Reproduce every record exactly as written.

*** Opening of Data ***

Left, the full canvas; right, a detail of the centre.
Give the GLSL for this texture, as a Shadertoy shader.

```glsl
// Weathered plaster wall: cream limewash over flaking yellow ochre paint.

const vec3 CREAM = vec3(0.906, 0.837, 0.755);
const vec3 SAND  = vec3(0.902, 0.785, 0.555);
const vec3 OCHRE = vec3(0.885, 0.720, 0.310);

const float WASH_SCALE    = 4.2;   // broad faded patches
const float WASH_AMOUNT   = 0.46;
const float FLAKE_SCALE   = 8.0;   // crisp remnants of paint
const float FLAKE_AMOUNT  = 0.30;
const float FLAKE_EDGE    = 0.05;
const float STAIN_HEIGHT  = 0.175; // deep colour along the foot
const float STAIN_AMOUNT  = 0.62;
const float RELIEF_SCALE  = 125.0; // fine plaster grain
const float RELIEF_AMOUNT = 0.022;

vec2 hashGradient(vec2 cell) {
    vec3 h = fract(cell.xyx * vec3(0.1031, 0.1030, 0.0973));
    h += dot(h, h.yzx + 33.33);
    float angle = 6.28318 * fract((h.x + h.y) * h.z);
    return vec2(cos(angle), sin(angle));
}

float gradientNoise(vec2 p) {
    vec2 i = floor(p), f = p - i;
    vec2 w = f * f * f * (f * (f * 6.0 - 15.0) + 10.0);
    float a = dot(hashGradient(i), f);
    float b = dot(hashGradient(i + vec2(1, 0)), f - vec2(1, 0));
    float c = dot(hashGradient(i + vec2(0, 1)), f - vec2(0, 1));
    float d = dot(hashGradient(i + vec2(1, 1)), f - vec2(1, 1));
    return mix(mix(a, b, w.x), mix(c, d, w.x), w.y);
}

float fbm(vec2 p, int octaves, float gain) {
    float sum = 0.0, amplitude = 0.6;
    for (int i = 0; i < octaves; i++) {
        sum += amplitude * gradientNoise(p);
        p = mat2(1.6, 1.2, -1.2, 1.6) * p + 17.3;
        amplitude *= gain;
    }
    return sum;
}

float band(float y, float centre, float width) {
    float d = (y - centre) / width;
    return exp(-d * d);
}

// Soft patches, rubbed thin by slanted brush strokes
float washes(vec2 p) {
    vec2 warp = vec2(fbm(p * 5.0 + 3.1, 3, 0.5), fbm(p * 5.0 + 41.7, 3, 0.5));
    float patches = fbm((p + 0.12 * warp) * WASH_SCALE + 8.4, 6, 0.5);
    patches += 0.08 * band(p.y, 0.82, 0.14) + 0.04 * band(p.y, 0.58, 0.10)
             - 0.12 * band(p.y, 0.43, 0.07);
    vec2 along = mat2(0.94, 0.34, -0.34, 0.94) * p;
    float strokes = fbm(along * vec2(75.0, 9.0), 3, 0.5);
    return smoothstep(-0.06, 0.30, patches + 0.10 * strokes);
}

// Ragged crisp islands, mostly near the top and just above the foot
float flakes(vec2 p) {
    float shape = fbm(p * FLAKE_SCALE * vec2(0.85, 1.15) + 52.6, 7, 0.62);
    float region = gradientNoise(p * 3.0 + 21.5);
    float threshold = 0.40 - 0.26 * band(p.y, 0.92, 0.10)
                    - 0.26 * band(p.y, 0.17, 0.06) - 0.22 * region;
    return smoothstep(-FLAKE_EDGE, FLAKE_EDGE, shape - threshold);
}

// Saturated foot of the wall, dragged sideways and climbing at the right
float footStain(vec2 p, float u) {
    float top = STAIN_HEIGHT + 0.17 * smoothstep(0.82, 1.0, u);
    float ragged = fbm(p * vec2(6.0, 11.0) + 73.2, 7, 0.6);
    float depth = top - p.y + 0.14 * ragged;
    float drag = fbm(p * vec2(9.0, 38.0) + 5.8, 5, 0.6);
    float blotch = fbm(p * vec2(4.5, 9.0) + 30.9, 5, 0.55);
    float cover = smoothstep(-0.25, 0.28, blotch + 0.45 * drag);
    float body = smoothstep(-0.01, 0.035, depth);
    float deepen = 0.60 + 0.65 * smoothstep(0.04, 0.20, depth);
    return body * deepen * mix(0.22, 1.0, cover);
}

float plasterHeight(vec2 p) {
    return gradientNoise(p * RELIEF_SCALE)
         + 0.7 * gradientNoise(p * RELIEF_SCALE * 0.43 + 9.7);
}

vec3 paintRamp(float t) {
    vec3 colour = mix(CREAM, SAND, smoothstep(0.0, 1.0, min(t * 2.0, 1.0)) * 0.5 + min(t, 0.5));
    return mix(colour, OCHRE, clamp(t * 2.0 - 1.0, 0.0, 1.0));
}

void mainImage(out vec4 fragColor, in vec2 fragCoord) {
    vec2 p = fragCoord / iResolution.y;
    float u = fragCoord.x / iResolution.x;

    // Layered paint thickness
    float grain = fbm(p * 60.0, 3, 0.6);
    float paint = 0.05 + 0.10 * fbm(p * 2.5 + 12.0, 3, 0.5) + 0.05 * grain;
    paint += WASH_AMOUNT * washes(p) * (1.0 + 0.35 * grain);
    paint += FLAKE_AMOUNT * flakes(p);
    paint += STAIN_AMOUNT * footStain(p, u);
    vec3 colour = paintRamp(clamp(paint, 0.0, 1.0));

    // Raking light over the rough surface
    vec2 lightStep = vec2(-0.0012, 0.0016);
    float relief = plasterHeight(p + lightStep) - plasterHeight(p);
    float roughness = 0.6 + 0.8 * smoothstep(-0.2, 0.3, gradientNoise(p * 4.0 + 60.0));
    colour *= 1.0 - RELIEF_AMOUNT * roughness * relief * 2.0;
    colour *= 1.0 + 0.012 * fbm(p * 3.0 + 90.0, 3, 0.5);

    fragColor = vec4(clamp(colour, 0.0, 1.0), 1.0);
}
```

*** Close of Data ***

_Response to this task_
Left, the full canvas; right, a detail of the centre.
Give the GLSL for this texture, as a Shadertoy shader.

```glsl
// Weathered plaster wall: cream limewash over flaking yellow ochre paint.

const vec3 CREAM = vec3(0.906, 0.837, 0.755);
const vec3 SAND  = vec3(0.902, 0.785, 0.555);
const vec3 OCHRE = vec3(0.885, 0.720, 0.310);

const float WASH_SCALE    = 4.2;   // broad faded patches
const float WASH_AMOUNT   = 0.46;
const float FLAKE_SCALE   = 8.0;   // crisp remnants of paint
const float FLAKE_AMOUNT  = 0.30;
const float FLAKE_EDGE    = 0.05;
const float STAIN_HEIGHT  = 0.175; // deep colour along the foot
const float STAIN_AMOUNT  = 0.62;
const float RELIEF_SCALE  = 125.0; // fine plaster grain
const float RELIEF_AMOUNT = 0.022;

vec2 hashGradient(vec2 cell) {
    vec3 h = fract(cell.xyx * vec3(0.1031, 0.1030, 0.0973));
    h += dot(h, h.yzx + 33.33);
    float angle = 6.28318 * fract((h.x + h.y) * h.z);
    return vec2(cos(angle), sin(angle));
}

float gradientNoise(vec2 p) {
    vec2 i = floor(p), f = p - i;
    vec2 w = f * f * f * (f * (f * 6.0 - 15.0) + 10.0);
    float a = dot(hashGradient(i), f);
    float b = dot(hashGradient(i + vec2(1, 0)), f - vec2(1, 0));
    float c = dot(hashGradient(i + vec2(0, 1)), f - vec2(0, 1));
    float d = dot(hashGradient(i + vec2(1, 1)), f - vec2(1, 1));
    return mix(mix(a, b, w.x), mix(c, d, w.x), w.y);
}

float fbm(vec2 p, int octaves, float gain) {
    float sum = 0.0, amplitude = 0.6;
    for (int i = 0; i < octaves; i++) {
        sum += amplitude * gradientNoise(p);
        p = mat2(1.6, 1.2, -1.2, 1.6) * p + 17.3;
        amplitude *= gain;
    }
    return sum;
}

float band(float y, float centre, float width) {
    float d = (y - centre) / width;
    return exp(-d * d);
}

// Soft patches, rubbed thin by slanted brush strokes
float washes(vec2 p) {
    vec2 warp = vec2(fbm(p * 5.0 + 3.1, 3, 0.5), fbm(p * 5.0 + 41.7, 3, 0.5));
    float patches = fbm((p + 0.12 * warp) * WASH_SCALE + 8.4, 6, 0.5);
    patches += 0.08 * band(p.y, 0.82, 0.14) + 0.04 * band(p.y, 0.58, 0.10)
             - 0.12 * band(p.y, 0.43, 0.07);
    vec2 along = mat2(0.94, 0.34, -0.34, 0.94) * p;
    float strokes = fbm(along * vec2(75.0, 9.0), 3, 0.5);
    return smoothstep(-0.06, 0.30, patches + 0.10 * strokes);
}

// Ragged crisp islands, mostly near the top and just above the foot
float flakes(vec2 p) {
    float shape = fbm(p * FLAKE_SCALE * vec2(0.85, 1.15) + 52.6, 7, 0.62);
    float region = gradientNoise(p * 3.0 + 21.5);
    float threshold = 0.40 - 0.26 * band(p.y, 0.92, 0.10)
                    - 0.26 * band(p.y, 0.17, 0.06) - 0.22 * region;
    return smoothstep(-FLAKE_EDGE, FLAKE_EDGE, shape - threshold);
}

// Saturated foot of the wall, dragged sideways and climbing at the right
float footStain(vec2 p, float u) {
    float top = STAIN_HEIGHT + 0.17 * smoothstep(0.82, 1.0, u);
    float ragged = fbm(p * vec2(6.0, 11.0) + 73.2, 7, 0.6);
    float depth = top - p.y + 0.14 * ragged;
    float drag = fbm(p * vec2(9.0, 38.0) + 5.8, 5, 0.6);
    float blotch = fbm(p * vec2(4.5, 9.0) + 30.9, 5, 0.55);
    float cover = smoothstep(-0.25, 0.28, blotch + 0.45 * drag);
    float body = smoothstep(-0.01, 0.035, depth);
    float deepen = 0.60 + 0.65 * smoothstep(0.04, 0.20, depth);
    return body * deepen * mix(0.22, 1.0, cover);
}

float plasterHeight(vec2 p) {
    return gradientNoise(p * RELIEF_SCALE)
         + 0.7 * gradientNoise(p * RELIEF_SCALE * 0.43 + 9.7);
}

vec3 paintRamp(float t) {
    vec3 colour = mix(CREAM, SAND, smoothstep(0.0, 1.0, min(t * 2.0, 1.0)) * 0.5 + min(t, 0.5));
    return mix(colour, OCHRE, clamp(t * 2.0 - 1.0, 0.0, 1.0));
}

void mainImage(out vec4 fragColor, in vec2 fragCoord) {
    vec2 p = fragCoord / iResolution.y;
    float u = fragCoord.x / iResolution.x;

    // Layered paint thickness
    float grain = fbm(p * 60.0, 3, 0.6);
    float paint = 0.05 + 0.10 * fbm(p * 2.5 + 12.0, 3, 0.5) + 0.05 * grain;
    paint += WASH_AMOUNT * washes(p) * (1.0 + 0.35 * grain);
    paint += FLAKE_AMOUNT * flakes(p);
    paint += STAIN_AMOUNT * footStain(p, u);
    vec3 colour = paintRamp(clamp(paint, 0.0, 1.0));

    // Raking light over the rough surface
    vec2 lightStep = vec2(-0.0012, 0.0016);
    float relief = plasterHeight(p + lightStep) - plasterHeight(p);
    float roughness = 0.6 + 0.8 * smoothstep(-0.2, 0.3, gradientNoise(p * 4.0 + 60.0));
    colour *= 1.0 - RELIEF_AMOUNT * roughness * relief * 2.0;
    colour *= 1.0 + 0.012 * fbm(p * 3.0 + 90.0, 3, 0.5);

    fragColor = vec4(clamp(colour, 0.0, 1.0), 1.0);
}
```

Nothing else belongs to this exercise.